Marksmanship requires you to align your sight on the target, maintain stability, control your breathing, and manage your fine-motor skills to pull the trigger without moving off the target. High levels of anxiety can make it hard to perform well at these tasks and impact your marksmanship performance. The good news is that there are things you can do to help manage anxiety and improve your score.
The moments when your marksmanship performance matters the most can be quite stressful. Whether you’re in an actual firefight or taking part in the new combat-focused marksmanship qualification, it’s expected that your stress-response system will be activated. This isn’t necessarily bad because your stress-response system is designed to give you the energy to effectively deal with threats. Your body releases stress hormones and energy to help you prepare to fight or flee the threat. Your breathing, heart rate, and blood pressure increase too, which can cause you to shake or have less control over your fine motor skills. This makes it hard to hold a weapon steady, which is critical for marksmanship performance.
Here are two skills you can use to help boost your ability to manage stress and improve your marksmanship performance.
“Practice makes perfect” is true for marksmanship as it is for any skill. Imagery enables you to practice even when you’re off the range. It’s rehearsing a performance in your mind, scripting out what you’d see, hear, taste, and smell as you overcome challenges. Imagery also will help you develop your skills and feel less stress and anxiety when it’s crunch time. When you create vivid and detailed imagery of your high-pressure environment and then visualize yourself calmly and successfully executing your marksmanship training, you’ll feel more confident and prepared.
One way to practice imagery is to create an imagery script. To better handle stress and improve your marksmanship performance, use HPRC’s “Building an Imagery Script” worksheet. Or take a look at the sample imagery script for basic rifle marksmanship (BRM) training below.

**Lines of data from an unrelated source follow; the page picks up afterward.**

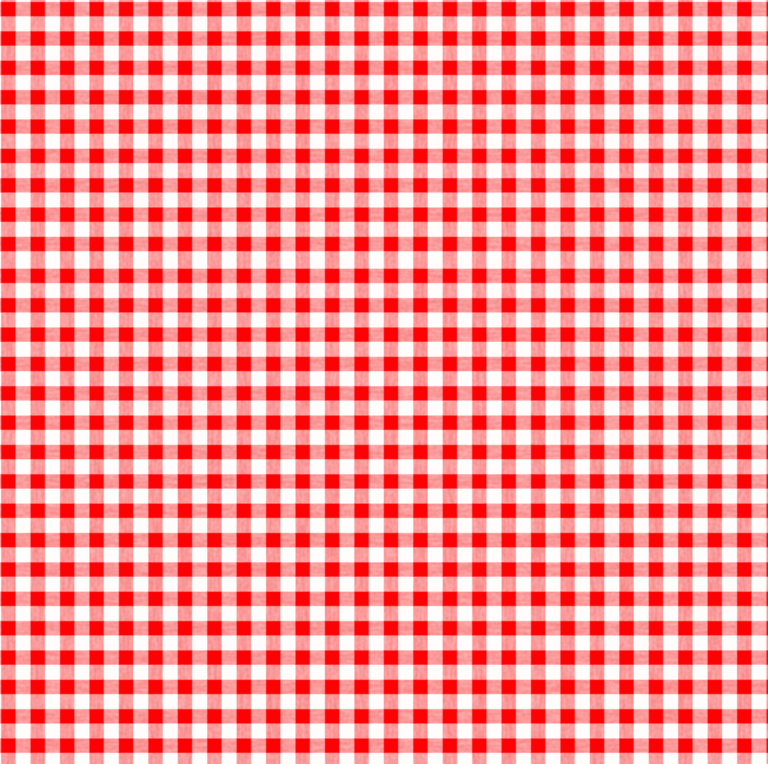
Reproduce this pattern procedurally as a WebGL 2 fragment shader.

```glsl
#version 300 es
precision highp float;
// Red and white gingham cloth: crossing translucent bands with a fine thread grain.

uniform vec2 u_resolution;
out vec4 fragColor;

const vec3 WHITE = vec3(0.995, 0.993, 0.99);
const vec3 PINK = vec3(0.985, 0.60, 0.60);
const vec3 RED = vec3(0.985, 0.01, 0.02);

const vec2 PERIOD = vec2(0.03833, 0.03843); // about 26 repeats each way
const vec2 START = vec2(0.0015, 0.0026);    // first band, from the top left
const float BAND = 0.487;                   // band width within one repeat
const float SEAM = 0.34;                    // one slightly wider white row
const float SEAM_EXTRA = 0.0033;
const float SOFTNESS = 0.0013;

// Random unit gradient for a lattice point
vec2 gradient(vec2 cell) {
  vec3 p = fract(cell.xyx * vec3(0.1031, 0.1030, 0.0973));
  p += dot(p, p.yzx + 33.33);
  float angle = 6.28319 * fract((p.x + p.y) * p.z);
  return vec2(cos(angle), sin(angle));
}

// Gradient noise, roughly -0.7 to 0.7
float gradientNoise(vec2 p) {
  vec2 cell = floor(p), f = fract(p);
  vec2 u = f * f * f * (f * (f * 6.0 - 15.0) + 10.0);
  vec2 e = vec2(1.0, 0.0);
  float bottom = mix(dot(gradient(cell), f),
                     dot(gradient(cell + e.xy), f - e.xy), u.x);
  float top = mix(dot(gradient(cell + e.yx), f - e.yx),
                  dot(gradient(cell + e.xx), f - e.xx), u.x);
  return mix(bottom, top, u.y);
}

// Coverage of a repeating band that starts at phase 0
float band(float phase, float width, float blur) {
  float d = abs(fract(phase - 0.5 * width + 0.5) - 0.5) - 0.5 * width;
  return 1.0 - smoothstep(-blur, blur, d);
}

// Streaks along the second axis, mixed with small flecks
float threadGrain(vec2 p) {
  return 0.7 * gradientNoise(p * vec2(237.0, 41.0))
       + 0.5 * gradientNoise(p * vec2(211.0, 193.0) + 17.3);
}

void main() {
  vec2 uv = gl_FragCoord.xy / u_resolution;
  vec2 cloth = vec2(uv.x, 1.0 - uv.y);
  vec2 shifted = cloth - vec2(0.0, SEAM_EXTRA * step(SEAM, cloth.y));

  // Bands in both directions
  vec2 phase = (shifted - START) / PERIOD;
  vec2 blur = max(vec2(SOFTNESS), 0.75 / u_resolution) / PERIOD;
  float column = band(phase.x, BAND, blur.x);
  float row = band(phase.y, BAND, blur.y);

  // One layer tints the white pink, two layers give red
  float layers = column + row;
  vec3 color = mix(WHITE, PINK, min(layers, 1.0));
  color = mix(color, RED, column * row);

  // Threads follow their band and fade where the bands cross
  float grain = column * (1.0 - row) * threadGrain(cloth)
              + row * (1.0 - column) * threadGrain(cloth.yx + 3.7);
  float fading = (column + row - 2.0 * column * row) * gradientNoise(cloth * 19.0);
  color += vec3(0.02, 0.13, 0.13) * grain + vec3(0.0, 0.025, 0.025) * fading;

  fragColor = vec4(clamp(color, 0.0, 1.0), 1.0);
}
```
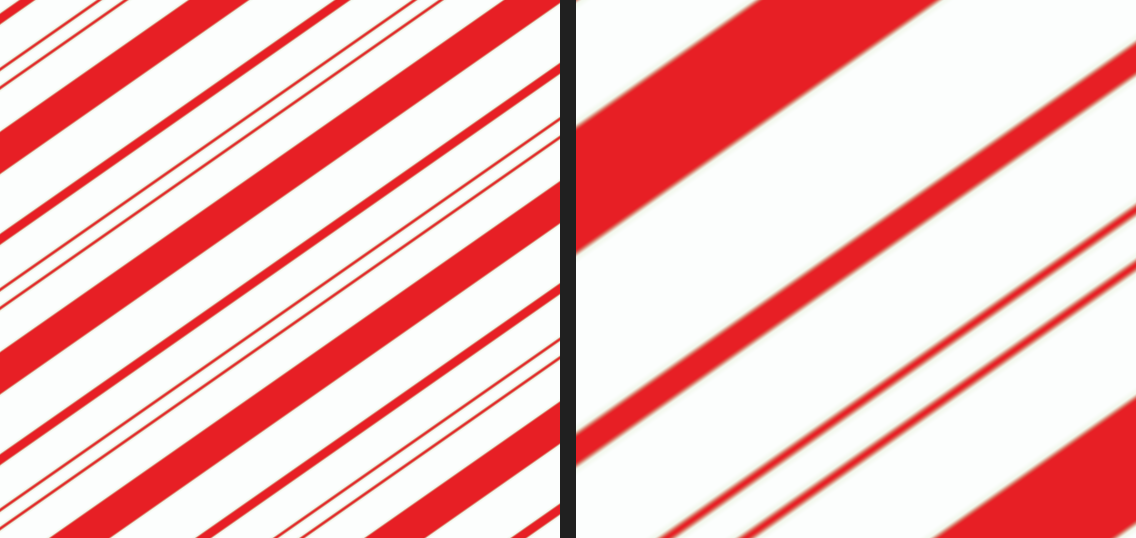
Left, the full canvas; right, a detail of the centre.
A Shadertoy shader for this pattern:

```glsl
// Diagonal candy-cane stripes: one wide band, one medium band and a thin pair per repeat.
#define SLOPE 0.699          // rise of the stripes per unit of x
#define PERIOD 0.4096        // vertical repeat, in canvas heights
#define WIDE vec2(0.2843, 0.0390)    // centre, half width (measured vertically)
#define MEDIUM vec2(0.0354, 0.0098)
#define THIN_A vec2(0.1292, 0.0028)
#define THIN_B vec2(0.1636, 0.0028)
#define EDGE_SOFT 0.0029     // half width of the edge blend
#define HALO 0.0075          // reach of the pale rim beside each stripe
#define RED vec3(0.905, 0.122, 0.145)
#define WHITE vec3(0.988, 0.996, 0.994)
#define RIM_TINT vec3(0.035, 0.022, 0.060)
#define EDGE_TINT vec3(0.060, 0.035, 0.085)

// Signed distance to a repeating stripe, negative inside.
float stripe(float u, vec2 band) {
    float offset = mod(u - band.x + 0.5 * PERIOD, PERIOD) - 0.5 * PERIOD;
    return abs(offset) - band.y;
}

void mainImage(out vec4 fragColor, in vec2 fragCoord) {
    vec2 p = fragCoord / iResolution.y;
    float u = 1.0 - p.y + SLOPE * p.x;

    // Nearest edge among the four stripes
    float d = min(stripe(u, WIDE), stripe(u, MEDIUM));
    d = min(d, min(stripe(u, THIN_A), stripe(u, THIN_B)));

    // Ink coverage, never sharper than one pixel
    float soft = max(EDGE_SOFT, 0.7 / iResolution.y);
    float ink = 1.0 - smoothstep(-soft, soft, d);

    // Warm rim on the white ground and a darker blend at the edge
    float rim = 1.0 - smoothstep(0.3 * HALO, HALO, d);
    vec3 ground = WHITE - RIM_TINT * rim;
    vec3 color = mix(ground, RED, ink);
    color -= EDGE_TINT * 4.0 * ink * (1.0 - ink);

    fragColor = vec4(color, 1.0);
}
```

You’re at the range about to engage in BRM training. Settling in the prone position, you’re about to fire your M16 in single-shot bursts. You feel your weapon in your hands and anchor your body properly against the ground. Looking ahead, you see the target in your rifle sights at 50 meters. You hear your peers on the firing line. In about 60 seconds, your event will start. You notice how you think and feel in this moment. You feel nervous in your ability to execute your best performance today. And you experience the familiar tension in your muscles and increased heart rate as the time to perform draws closer. At first, you think about missing the target and not qualifying, but you remember how to refocus: “Breathe, Relax, Aim, Squeeze.” These thoughts and feelings tell you that you’re ready to start. In the past, you experienced these thoughts and feelings and performed well. Today’s performance matters, and you’re feeling confident in your ability to do well. Your breathing and attention are calm and controlled. Nothing can affect you today. Your platoon sergeant gives the command, “Fire when ready.” You take a slow, centered breath. Prior to your trigger squeeze, you sight your target, deeply inhale, position your finger over the trigger, and exhale fully… 3, 2, 1. You squeeze the trigger and see the bullet strike the target exactly where you aimed. Firing your weapon feels effortless. You continue firing rounds with the same level of focus and calm, taking each shot one at a time as you execute your technique effectively. You finish your event and acknowledge your good performance. You also reflect on the nerves you felt at the start of the event. Your muscle tension and increased heart rate before starting helped you perform your best today. You’re confident in your ability to refocus in the moment and recognize that these nerves are important in helping you perform successfully. And you understand that this routine is going to lead to good performances in the future.
Controlling your breath is critical for marksmanship. When you breathe, your body moves, which can impact your accuracy. So, it’s important to try to fire during the natural respiratory pause (those 2–3 seconds in between exhaling and inhaling). When the stress response is activated, your breathing speeds up and can become irregular. One strategy that’s often used is to force yourself to stop breathing when firing. This can be very effective, but losing too much oxygen can make you light-headed, undermine your sight alignment, and tighten your muscles. You can also use controlled breathing to help pump the brakes on your stress response, so you’ll feel more relaxed and in control.
When you’re preparing to shoot or even while you’re shooting, you can practice controlling your breath. Try “box breathing” to calm your stress response:
- Inhale slowly for a count of 1…2…3, filling your abdomen with air first, then your lungs, and then your chest.
- Hold for a count of 1…2…3.
- Exhale through your nose, releasing the air from your chest, lungs, and abdomen for 3…2…1.
- Hold for a count of 1…2…3.
- Repeat steps 1–4 at your own rhythm for 2 minutes.
Your time on the range might be limited, but you can practice imagery skills and controlled breathing anytime to reduce stress, improve your marksmanship, and boost your overall performance. In addition, watch HPRC’s video below to learn more about how belly breathing can enhance your well-being and help you perform at your best.